7. 2-to-1 Multiplexer
A multiplexer (or mux) is a common digital circuit used to mix a lot of signals into just one. If you want multiple sources of data to share a single, common data line, you’d use a multiplexer to run them into that line. Multiplexers come in all sorts of shapes and sizes, but they’re all made out of logic gates.
Every multiplexer has at least one select line, which is used to select which input signal gets relayed to the output. In a 2-to-1 multiplexer, there’s just one select line. More inputs means more select lines: a 4-to-1 multiplexer would have 2 select lines, an 8-to-1 has 3, and so on (2n inputs requires n select lines).
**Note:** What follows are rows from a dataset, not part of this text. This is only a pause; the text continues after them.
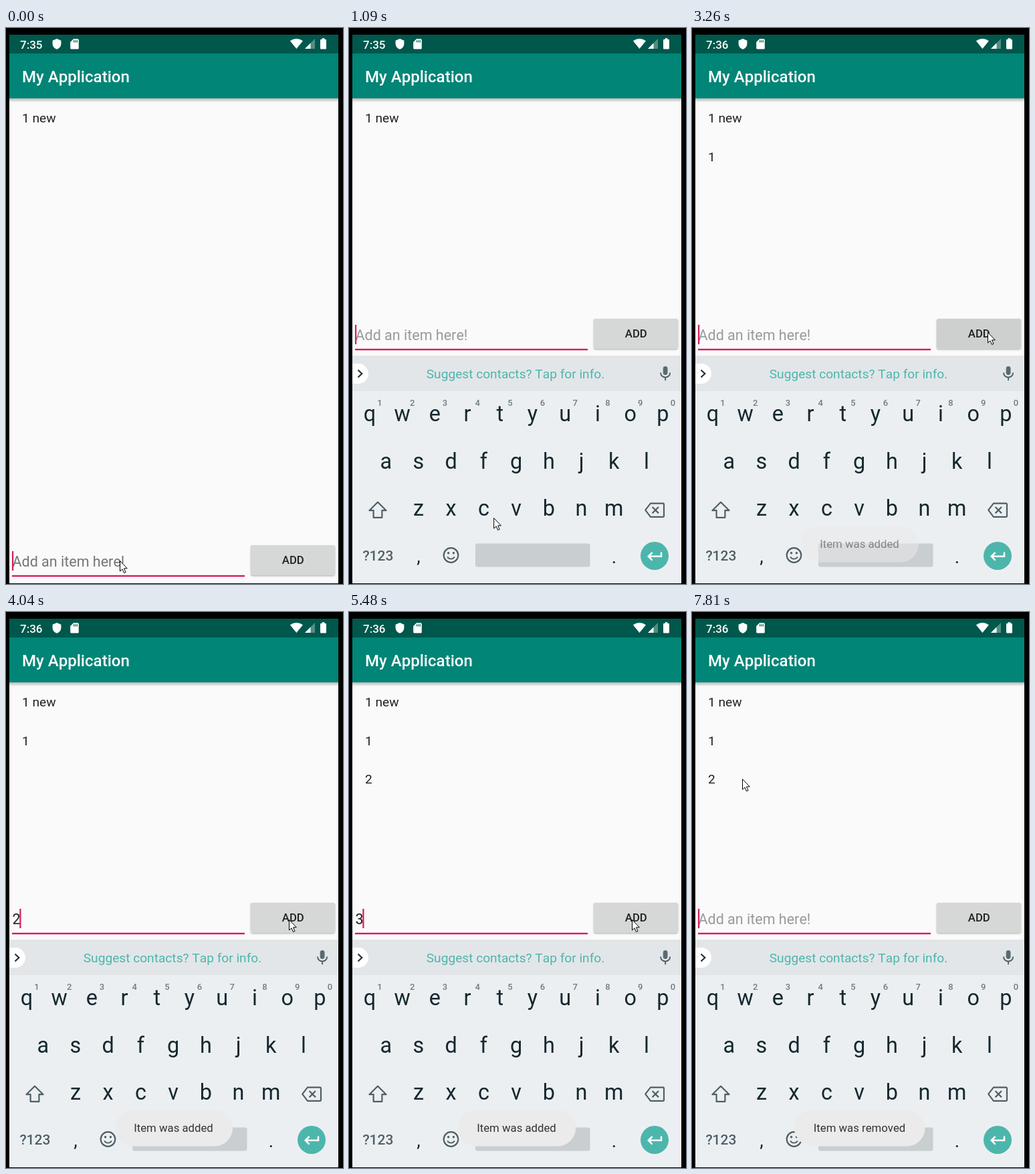
Recreate the animation shown at these times as an HTML page. Size 504 by 830 pixels, loop 8 s.

```html
<!DOCTYPE html>
<html lang="en">
<head>
<meta charset="utf-8">
<title>My Application</title>
<style>
html, body { margin: 0; width: 100%; height: 100%; overflow: hidden; background: #000; }
svg { display: block; width: 504px; height: 830px; font-family: Roboto, "Open Sans", sans-serif; font-kerning: none; }
.med { font-weight: 500; }
.mid { text-anchor: middle; }
.row { font-size: 19.15px; fill: #212121; }
.field { font-size: 21.5px; }
.small { font-size: 16.76px; }
.key { font-size: 32.4px; fill: #14282f; }
.mark { font-size: 28px; }
.digit { font-size: 13px; fill: #727b80; }
.line { fill: none; stroke: #4f5f67; stroke-width: 2.2; }
</style>
</head>
<body>
<svg viewBox="0 0 504 830">
  <defs>
    <clipPath id="screen"><rect x="5" y="10" width="492" height="819"/></clipPath>
    <clipPath id="face"><rect x="366" y="434" width="126" height="44.5" rx="2.4"/></clipPath>
    <linearGradient id="fade" x2="0" y2="1">
      <stop stop-color="#000" stop-opacity=".28"/>
      <stop offset="1" stop-color="#000" stop-opacity="0"/>
    </linearGradient>
    <filter id="lift" x="-10%" y="-20%" width="120%" height="150%">
      <feDropShadow dx="0" dy="1.5" stdDeviation="1.3" flood-opacity=".32"/>
    </filter>
  </defs>

  <g clip-path="url(#screen)">
    <rect x="5" y="10" width="492" height="820" fill="#fafafa"/>
    <rect x="5" y="105" width="492" height="6" fill="url(#fade)"/>
    <rect x="5" y="38" width="492" height="67" fill="#008577"/>
    <rect x="5" y="10" width="492" height="28" fill="#00574b"/>

    <g fill="#fff">
      <text id="clock" class="med" x="21" y="30.5" font-size="17">7:35</text>
      <path d="M76 16l6.4 2.7v4.6c0 4-2.7 7.5-6.4 8.5-3.7-1-6.4-4.5-6.4-8.5v-4.6z"/>
      <path d="M101 16.3h6.2q1.6 0 1.6 1.6v12q0 1.6-1.6 1.6h-9.4q-1.6 0-1.6-1.6v-8.8z"/>
      <path d="M101.6 18.2v3.2M104 18.2v3.2M106.4 18.2v3.2" stroke="#00574b" stroke-width="1.2"/>
      <path d="M434.4 31l-9.6-11.8q9.6-6.4 19.2 0z"/>
      <path d="M462 16v15h-15z" opacity=".32"/>
      <path d="M455.5 22.5V31H447z"/>
      <path d="M472.6 17v-1.8h3.8V17h1.6q1 0 1 1v12.4q0 1-1 1h-7q-1 0-1-1V18q0-1 1-1z"/>
      <text class="med" x="23.9" y="81" font-size="24.05">My Application</text>
    </g>

    <g id="list"></g>

    <g id="bar">
      <rect x="9" y="478.8" width="348" height="2.4" fill="#d81b60"/>
      <text id="hint" class="field" x="9.5" y="466">Add an item here!</text>
      <text id="value" class="field" x="9.5" y="466" fill="#212121"></text>
      <rect id="caret" y="443" width="2.2" height="29" fill="#d81b60"/>
      <rect x="366" y="434" width="126" height="44.5" rx="2.4" fill="#d6d7d7" filter="url(#lift)"/>
      <circle id="ripple" cx="427" cy="456" clip-path="url(#face)"/>
      <text class="med mid small" x="429.3" y="462" fill="#212121">ADD</text>
    </g>

    <g id="board">
      <rect x="5" y="489" width="492" height="390" fill="#eceff1"/>
      <rect x="5" y="489" width="492" height="53" fill="#e2e6e9"/>
      <path d="M5 501h9a15 15 0 0 1 0 30h-9z" fill="#fff"/>
      <path d="M13.5 510.5l5.8 5.5-5.8 5.5" class="line" style="stroke:#263238"/>
      <text class="mid" x="249" y="523.3" font-size="19.15" fill="#4db6ac">Suggest contacts? Tap for info.</text>
      <rect x="469.7" y="505" width="6.8" height="13" rx="3.4" fill="#5a6a72"/>
      <path d="M466 514.5a7.1 7 0 0 0 14.2 0M473.1 521.5v4.8" class="line" style="stroke-width:1.9"/>
      <g id="keys"></g>
      <path d="M43 707.8l12.6 12.4h-6.2v10.6H36.6v-10.6h-6.2z" class="line" stroke-linejoin="round"/>
      <path d="M451 709.6h18.4q1.6 0 1.6 1.6v17q0 1.6-1.6 1.6H451l-7.8-10.1z" class="line" stroke-linejoin="round"/>
      <path d="M453.6 715l9.4 9.4m0-9.4l-9.4 9.4" class="line"/>
      <text class="med mid" x="43.4" y="795" font-size="21" fill="#4f5f67">?123</text>
      <text class="key mark mid" x="104" y="798">,</text>
      <text class="key mark mid" x="396.5" y="798.5">.</text>
      <circle cx="152.5" cy="787" r="10.8" class="line"/>
      <circle cx="148.6" cy="783.8" r="1.7" fill="#4f5f67"/>
      <circle cx="156.4" cy="783.8" r="1.7" fill="#4f5f67"/>
      <path d="M147.2 789.4a5.8 5.4 0 0 0 10.6 0" class="line" style="stroke-width:1.9"/>
      <rect x="189" y="769.5" width="171.5" height="35" rx="3" fill="#c9ced1"/>
      <circle cx="457" cy="788" r="21" fill="#4db6ac"/>
      <path d="M467 782.4v6.4H448m5.6-5.8l-5.8 5.8 5.8 5.8" fill="none" stroke="#fff" stroke-width="2.5"/>
    </g>

    <g id="toast">
      <rect id="pill" y="743" height="54.5" rx="27" fill="#ebebeb"/>
      <text id="note" class="mid small" x="250.5" y="776" fill="#333"></text>
    </g>
  </g>

  <path id="mouse" d="M.5.5V16L4 12.8l2.5 5.7 2.5-1.1-2.5-5.6h4.8z" fill="#fff" stroke="#000"/>
</svg>

<script>
const LOOP = 8000;
const $ = id => document.getElementById(id);
const set = (el, attrs) => { for (const k in attrs) el.setAttribute(k, attrs[k]); };
const clamp = x => Math.min(1, Math.max(0, x));
const ease = x => x * x * (3 - 2 * x);

function addText(parent, cls, x, y, str) {
  const el = document.createElementNS('http://www.w3.org/2000/svg', 'text');
  set(el, { class: cls, x, y });
  el.textContent = str;
  parent.append(el);
  return el;
}

// Keys sit on one grid; shorter rows are centred.
const PITCH = 48.72;
const addRow = (str, cls, mid, y) => [...str].forEach((ch, i) =>
  addText($('keys'), cls, mid + (i - (str.length - 1) / 2) * PITCH, y, ch));
['qwertyuiop', 'asdfghjkl', 'zxcvbnm'].forEach((str, i) => addRow(str, 'key mid', 250.1, 587 + i * 70.5));
addRow('1234567890', 'digit med mid', 265.2, 563.5);

const rows = ['1 new', '1', '2', '3'].map((str, i) => addText($('list'), 'row', 24, 141 + i * 57.5, str));

const OPEN = 140;               // keyboard starts to rise
const MINUTE = 2840;            // clock ticks over
const TYPED = [2130, 4040, 5310];
const PRESSED = [2960, 4580, 5770];
const REMOVED = 7320;
const CLEAR = 110, UPDATE = 240, BLINK = 480;

// Pointer stops: arrival time, x, y.
const STOPS = [[0, 170, 795], [300, 181, 795], [1240, 398, 400], [2840, 442, 454],
  [3890, 423, 459], [6110, 169, 303], [7260, 75, 292], [7810, 75, 249]];

function pointer(t) {
  let [, x, y] = STOPS[0];
  for (const [end, nx, ny] of STOPS.slice(1)) {
    const k = ease(clamp((t - end + 200) / 200));
    x += (nx - x) * k;
    y += (ny - y) * k;
  }
  return [x, y];
}

function draw(t) {
  const past = (list, delay = 0) => list.filter(at => at + delay <= t).length;
  const latest = (list, delay = 0) => list[past(list, delay) - 1];

  const [mx, my] = pointer(t);
  set($('mouse'), { transform: `translate(${mx} ${my})` });

  const open = t >= OPEN;
  const drop = 340 * Math.min(1, Math.exp((OPEN - t) / 28));
  set($('board'), { transform: `translate(0 ${drop})` });
  set($('bar'), { transform: `translate(0 ${open ? 0 : 338})` });

  const typed = past(TYPED);
  const value = typed > past(PRESSED, CLEAR) ? typed : '';
  $('value').textContent = value;
  set($('hint'), { fill: open ? '#999' : '#757575', opacity: value ? 0 : 1 });

  const edited = Math.max(60, latest(TYPED) ?? 0, (latest(PRESSED, CLEAR) ?? -CLEAR) + CLEAR);
  const lit = t < edited || Math.floor((t - edited) / BLINK) % 2 === 0;
  set($('caret'), { x: value ? 20.3 : 9, opacity: lit ? 1 : 0 });

  const held = t - (latest(PRESSED) ?? -LOOP);
  set($('ripple'), { r: held * .52, opacity: .15 * clamp((350 - held) / 200) });

  const removed = past([REMOVED], UPDATE);
  const count = 1 + past(PRESSED, UPDATE) - removed;
  rows.forEach((row, i) => set(row, { opacity: i < count ? 1 : 0 }));

  const shown = latest([...PRESSED, REMOVED], 190);
  set($('toast'), { opacity: shown ? clamp((t - shown - 190) / 220) : 0 });
  const gone = shown === REMOVED;
  $('note').textContent = gone ? 'Item was removed' : 'Item was added';
  set($('pill'), gone ? { x: 153, width: 195.5 } : { x: 163, width: 176 });

  $('clock').textContent = t < MINUTE ? '7:35' : '7:36';
}

const start = performance.now();
function tick() {
  draw((performance.now() - start) % LOOP);
  requestAnimationFrame(tick);
}
tick();
</script>
</body>
</html>
```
Think of a mux as a "digital switch". The select line is the throw on the switch, it chooses which of the many inputs get to be the output.
Here’s how you might make a 2-to-1 multiplexer out of logic gates. A and B are the two inputs, X is the select input, and Y is the output.
Here's what a truth table would look like for such a circuit:
|Select Input (X)||Input A||Input B||Output Y|
What You'll Need
- 2x AND Blocks
- 1x OR Block
- 1x Inverter Block
- 1x Splitter Block
- 3x Input Blocks
- 1x Feedback Cable
- 1x Power Block
Follow the layout below to create a 2-to-1 multiplexer (Hint: pay more attention than we did to matching up the + and − labels!):
We'll need to internally label each of the inputs. The selector input (X) is the lonely input running into the NOT gate. The remaining two inputs are our A and B, which you can arbitrarily name as you wish.
The output of this multiplexer is indicated by the yellow LED on the OR gate.
Give this order of operations a try:
- Initial state: set all three inputs to 0. The output should be 0.
- Flip A to 1. Nothing should happen to the output, since, with the selector switch set to 0, the B input is being fed into the output.
- Toggle the B input to 1. Observe the output, and set B back to 0. The output should follow your toggling on B!
- Switch the selct to 1. The output should now follow the A input, and it won't care what B is set to.
- Is this circuit combinational or sequential? (Don't let the "Feedback" cable fool you!)
- Can you imagine what a 4-to-1 multiplexer might look like? It'd require double the inputs lines -- two selectors and four possible inputs. Here's a (color-coded) schematic for a 4-to-1 multiplexer:
A 4-to-1 demux requires four 3-input ANDs, four NOTs, and one 4-input OR. This circuit allows us to choose to send either A, B, C, or D into the X output. X0 and X1 do the selecting.
- How many gates do you think a 8-to-1 multiplexer might require?